**Required work**
Repeat the whole listing word for word, skipping pictures.

[Opening Available data section]

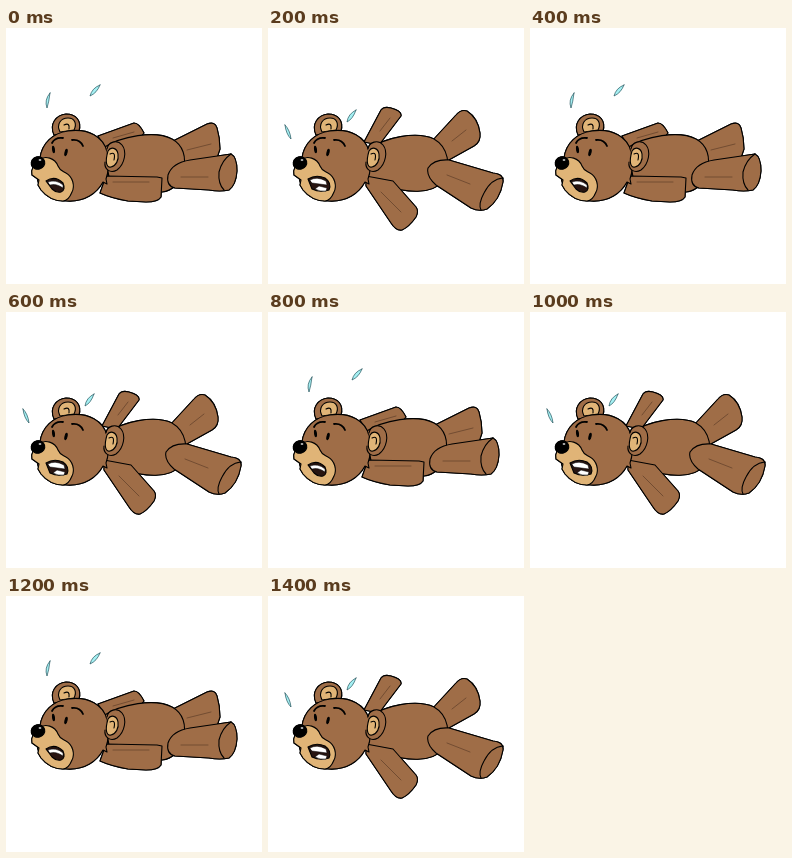
Write an HTML page that moves like this. It is 256 px wide and 256 px high and loops after 1600 ms.

```html
<!DOCTYPE html>
<html>
<head>
<meta charset="utf-8">
<title>Bear tantrum</title>
<style>
html, body { margin: 0; width: 100%; height: 100%; overflow: hidden; background: #fff; }
svg { display: block; width: 100vw; height: 100vh; }
path, ellipse { stroke: #000; stroke-width: 1.1; stroke-linejoin: round; stroke-linecap: round; }
.bear { filter: drop-shadow(.5px .8px 0 #000); }
.fur { fill: #9f6d47; }
.tan { fill: #e0b477; }
.line { fill: none; }
.brow { fill: none; stroke-width: 1.8; }
.fold { fill: none; stroke: #68452c; stroke-width: .8; }
.drop { fill: #a5f0f3; stroke: #24535c; stroke-width: .7; }
</style>
</head>
<body>
<svg viewBox="0 0 256 256">
  <defs>
    <g id="head">
      <path class="fur" d="M48 107C43 96 50 87 60 86C70 86 76 93 73 103Z"/>
      <path class="tan" d="M54 104C50 96 55 90 62 90C69 90 71 96 68 102Z"/>
      <path class="line" d="M58 97Q64 94 63 101"/>
      <path class="fur" d="M34 130C36 115 47 105 62 103C82 100 98 109 101 124C103 136 102 146 100 151L101 156L97 154C91 165 79 174 61 173C43 173 31 164 31 145Z"/>
      <path class="tan" d="M33 132C39 127 49 130 52 138C54 143 57 143 60 145C67 149 69 158 66 164C64 169 61 173 57 173C47 173 40 168 35 162L32 157L33 152L26 147Q25 143 27 139Z"/>
      <ellipse cx="32" cy="135" rx="6.8" ry="6.2" transform="rotate(-15 32 135)"/>
      <ellipse cx="34" cy="132" rx="1.4" ry=".8" fill="#fff" style="stroke:none"/>
      <path class="brow" d="M46 115Q49 109 57 110M66 112Q74 111 77 118"/>
      <ellipse cx="47.5" cy="121.5" rx=".9" ry="3.2" transform="rotate(-8 47.5 121.5)"/>
      <ellipse cx="60" cy="124.5" rx="1" ry="3.2" transform="rotate(12 60 124.5)"/>
    </g>
    <g id="ear">
      <path class="fur" d="M101 121C102 114 111 111 116 117C121 123 119 136 111 142C104 146 98 141 99 134"/>
      <path class="tan" d="M102 123C105 118 111 120 112 126C113 132 110 138 105 139C100 140 99 133 102 123Z"/>
      <path class="line" d="M104 126Q110 123 108 132"/>
    </g>
  </defs>

  <g id="down">
    <path class="drop" d="M44 65Q38 72 41 80Q43 74 44 65Z"/>
    <path class="drop" d="M94 57Q86 60 84 68Q91 65 94 57Z"/>
    <g class="bear">
      <path class="fur" d="M92 108L128 95Q133 95 138 105L132 112L100 122Z"/>
      <path class="fold" d="M107 110L128 104"/>
      <path class="fur" d="M165 114L201 96Q209 93 211 100Q214 110 214 121L211 130L176 135Z"/>
      <path class="fold" d="M181 122L205 116"/>
      <path class="fur" d="M97 120C115 108 149 102 166 111C177 117 181 129 177 143C173 156 166 163 156 164L105 158Z"/>
      <path class="fur" d="M162 147Q166 135 184 132Q205 129 225 126Q231 129 231 143Q230 157 223 162Q214 164 203 162L169 160Q160 158 162 147Z"/>
      <path class="line" d="M225 126Q216 132 213 144Q212 156 218 162"/>
      <path class="fold" d="M175 149L202 149"/>
      <path class="fur" d="M100 148L151 149L156 150L155 169Q152 174 140 174L122 173Q105 170 94 165Z"/>
      <path class="fold" d="M107 154L143 154"/>
      <use href="#head"/>
      <path d="M40 153Q49 147 57 155Q60 162 55 164Q50 165 46 161Z" fill="#281511"/>
      <path d="M42 154Q50 151 57 157L57 160Q50 155 44 157Z" fill="#fff" style="stroke-width:.5"/>
      <use href="#ear"/>
    </g>
  </g>

  <g id="up">
    <path class="drop" d="M17 97Q18 106 23 111Q22 102 17 97Z"/>
    <path class="drop" d="M88 82Q80 86 79 94Q85 91 88 82Z"/>
    <g class="bear">
      <path class="fur" d="M96 114L113 82Q116 78 123 80Q134 83 133 88L111 117Z"/>
      <path class="fold" d="M112 103L122 90"/>
      <path class="fur" d="M164 113L188 87Q193 81 199 83Q210 90 212 105Q213 114 206 118L179 133Z"/>
      <path class="fold" d="M184 113L198 102"/>
      <path class="fur" d="M100 122C116 109 149 103 166 111C180 119 184 138 175 153C164 167 138 165 116 157L99 148Z"/>
      <path class="fur" d="M160 140Q166 131 181 132L225 145Q236 146 235 154Q232 172 219 181Q211 184 203 180L168 157Q158 148 160 140Z"/>
      <path class="line" d="M235 150Q223 151 216 165Q210 176 213 182"/>
      <path class="fold" d="M179 147L202 156"/>
      <path class="fur" d="M98 148L125 153L148 179Q151 183 148 189Q141 199 134 202Q128 203 123 195L98 158Z"/>
      <path class="fold" d="M113 164L133 184"/>
      <use href="#head"/>
      <path d="M40 151Q48 146 57 150Q64 155 61 162Q52 165 44 161Z" fill="#281511"/>
      <path d="M42 152Q49 148 58 153L59 157L44 155ZM47 161L51 158L59 160L58 163Q52 164 47 161Z" fill="#fff" style="stroke-width:.5"/>
      <use href="#ear" x="-1"/>
    </g>
  </g>
</svg>
<script>
const poses = ["down", "up"].map(id => document.getElementById(id));
const HOLD = 200;

function draw(time) {
  const active = Math.floor(time / HOLD) % poses.length;
  poses.forEach((pose, i) => pose.style.display = i === active ? "" : "none");
}

function tick() {
  draw(performance.now());
  requestAnimationFrame(tick);
}
tick();
</script>
</body>
</html>
```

[Closing Available data section]

**Answer area**
Write an HTML page that moves like this. It is 256 px wide and 256 px high and loops after 1600 ms.

```html
<!DOCTYPE html>
<html>
<head>
<meta charset="utf-8">
<title>Bear tantrum</title>
<style>
html, body { margin: 0; width: 100%; height: 100%; overflow: hidden; background: #fff; }
svg { display: block; width: 100vw; height: 100vh; }
path, ellipse { stroke: #000; stroke-width: 1.1; stroke-linejoin: round; stroke-linecap: round; }
.bear { filter: drop-shadow(.5px .8px 0 #000); }
.fur { fill: #9f6d47; }
.tan { fill: #e0b477; }
.line { fill: none; }
.brow { fill: none; stroke-width: 1.8; }
.fold { fill: none; stroke: #68452c; stroke-width: .8; }
.drop { fill: #a5f0f3; stroke: #24535c; stroke-width: .7; }
</style>
</head>
<body>
<svg viewBox="0 0 256 256">
  <defs>
    <g id="head">
      <path class="fur" d="M48 107C43 96 50 87 60 86C70 86 76 93 73 103Z"/>
      <path class="tan" d="M54 104C50 96 55 90 62 90C69 90 71 96 68 102Z"/>
      <path class="line" d="M58 97Q64 94 63 101"/>
      <path class="fur" d="M34 130C36 115 47 105 62 103C82 100 98 109 101 124C103 136 102 146 100 151L101 156L97 154C91 165 79 174 61 173C43 173 31 164 31 145Z"/>
      <path class="tan" d="M33 132C39 127 49 130 52 138C54 143 57 143 60 145C67 149 69 158 66 164C64 169 61 173 57 173C47 173 40 168 35 162L32 157L33 152L26 147Q25 143 27 139Z"/>
      <ellipse cx="32" cy="135" rx="6.8" ry="6.2" transform="rotate(-15 32 135)"/>
      <ellipse cx="34" cy="132" rx="1.4" ry=".8" fill="#fff" style="stroke:none"/>
      <path class="brow" d="M46 115Q49 109 57 110M66 112Q74 111 77 118"/>
      <ellipse cx="47.5" cy="121.5" rx=".9" ry="3.2" transform="rotate(-8 47.5 121.5)"/>
      <ellipse cx="60" cy="124.5" rx="1" ry="3.2" transform="rotate(12 60 124.5)"/>
    </g>
    <g id="ear">
      <path class="fur" d="M101 121C102 114 111 111 116 117C121 123 119 136 111 142C104 146 98 141 99 134"/>
      <path class="tan" d="M102 123C105 118 111 120 112 126C113 132 110 138 105 139C100 140 99 133 102 123Z"/>
      <path class="line" d="M104 126Q110 123 108 132"/>
    </g>
  </defs>

  <g id="down">
    <path class="drop" d="M44 65Q38 72 41 80Q43 74 44 65Z"/>
    <path class="drop" d="M94 57Q86 60 84 68Q91 65 94 57Z"/>
    <g class="bear">
      <path class="fur" d="M92 108L128 95Q133 95 138 105L132 112L100 122Z"/>
      <path class="fold" d="M107 110L128 104"/>
      <path class="fur" d="M165 114L201 96Q209 93 211 100Q214 110 214 121L211 130L176 135Z"/>
      <path class="fold" d="M181 122L205 116"/>
      <path class="fur" d="M97 120C115 108 149 102 166 111C177 117 181 129 177 143C173 156 166 163 156 164L105 158Z"/>
      <path class="fur" d="M162 147Q166 135 184 132Q205 129 225 126Q231 129 231 143Q230 157 223 162Q214 164 203 162L169 160Q160 158 162 147Z"/>
      <path class="line" d="M225 126Q216 132 213 144Q212 156 218 162"/>
      <path class="fold" d="M175 149L202 149"/>
      <path class="fur" d="M100 148L151 149L156 150L155 169Q152 174 140 174L122 173Q105 170 94 165Z"/>
      <path class="fold" d="M107 154L143 154"/>
      <use href="#head"/>
      <path d="M40 153Q49 147 57 155Q60 162 55 164Q50 165 46 161Z" fill="#281511"/>
      <path d="M42 154Q50 151 57 157L57 160Q50 155 44 157Z" fill="#fff" style="stroke-width:.5"/>
      <use href="#ear"/>
    </g>
  </g>

  <g id="up">
    <path class="drop" d="M17 97Q18 106 23 111Q22 102 17 97Z"/>
    <path class="drop" d="M88 82Q80 86 79 94Q85 91 88 82Z"/>
    <g class="bear">
      <path class="fur" d="M96 114L113 82Q116 78 123 80Q134 83 133 88L111 117Z"/>
      <path class="fold" d="M112 103L122 90"/>
      <path class="fur" d="M164 113L188 87Q193 81 199 83Q210 90 212 105Q213 114 206 118L179 133Z"/>
      <path class="fold" d="M184 113L198 102"/>
      <path class="fur" d="M100 122C116 109 149 103 166 111C180 119 184 138 175 153C164 167 138 165 116 157L99 148Z"/>
      <path class="fur" d="M160 140Q166 131 181 132L225 145Q236 146 235 154Q232 172 219 181Q211 184 203 180L168 157Q158 148 160 140Z"/>
      <path class="line" d="M235 150Q223 151 216 165Q210 176 213 182"/>
      <path class="fold" d="M179 147L202 156"/>
      <path class="fur" d="M98 148L125 153L148 179Q151 183 148 189Q141 199 134 202Q128 203 123 195L98 158Z"/>
      <path class="fold" d="M113 164L133 184"/>
      <use href="#head"/>
      <path d="M40 151Q48 146 57 150Q64 155 61 162Q52 165 44 161Z" fill="#281511"/>
      <path d="M42 152Q49 148 58 153L59 157L44 155ZM47 161L51 158L59 160L58 163Q52 164 47 161Z" fill="#fff" style="stroke-width:.5"/>
      <use href="#ear" x="-1"/>
    </g>
  </g>
</svg>
<script>
const poses = ["down", "up"].map(id => document.getElementById(id));
const HOLD = 200;

function draw(time) {
  const active = Math.floor(time / HOLD) % poses.length;
  poses.forEach((pose, i) => pose.style.display = i === active ? "" : "none");
}

function tick() {
  draw(performance.now());
  requestAnimationFrame(tick);
}
tick();
</script>
</body>
</html>
```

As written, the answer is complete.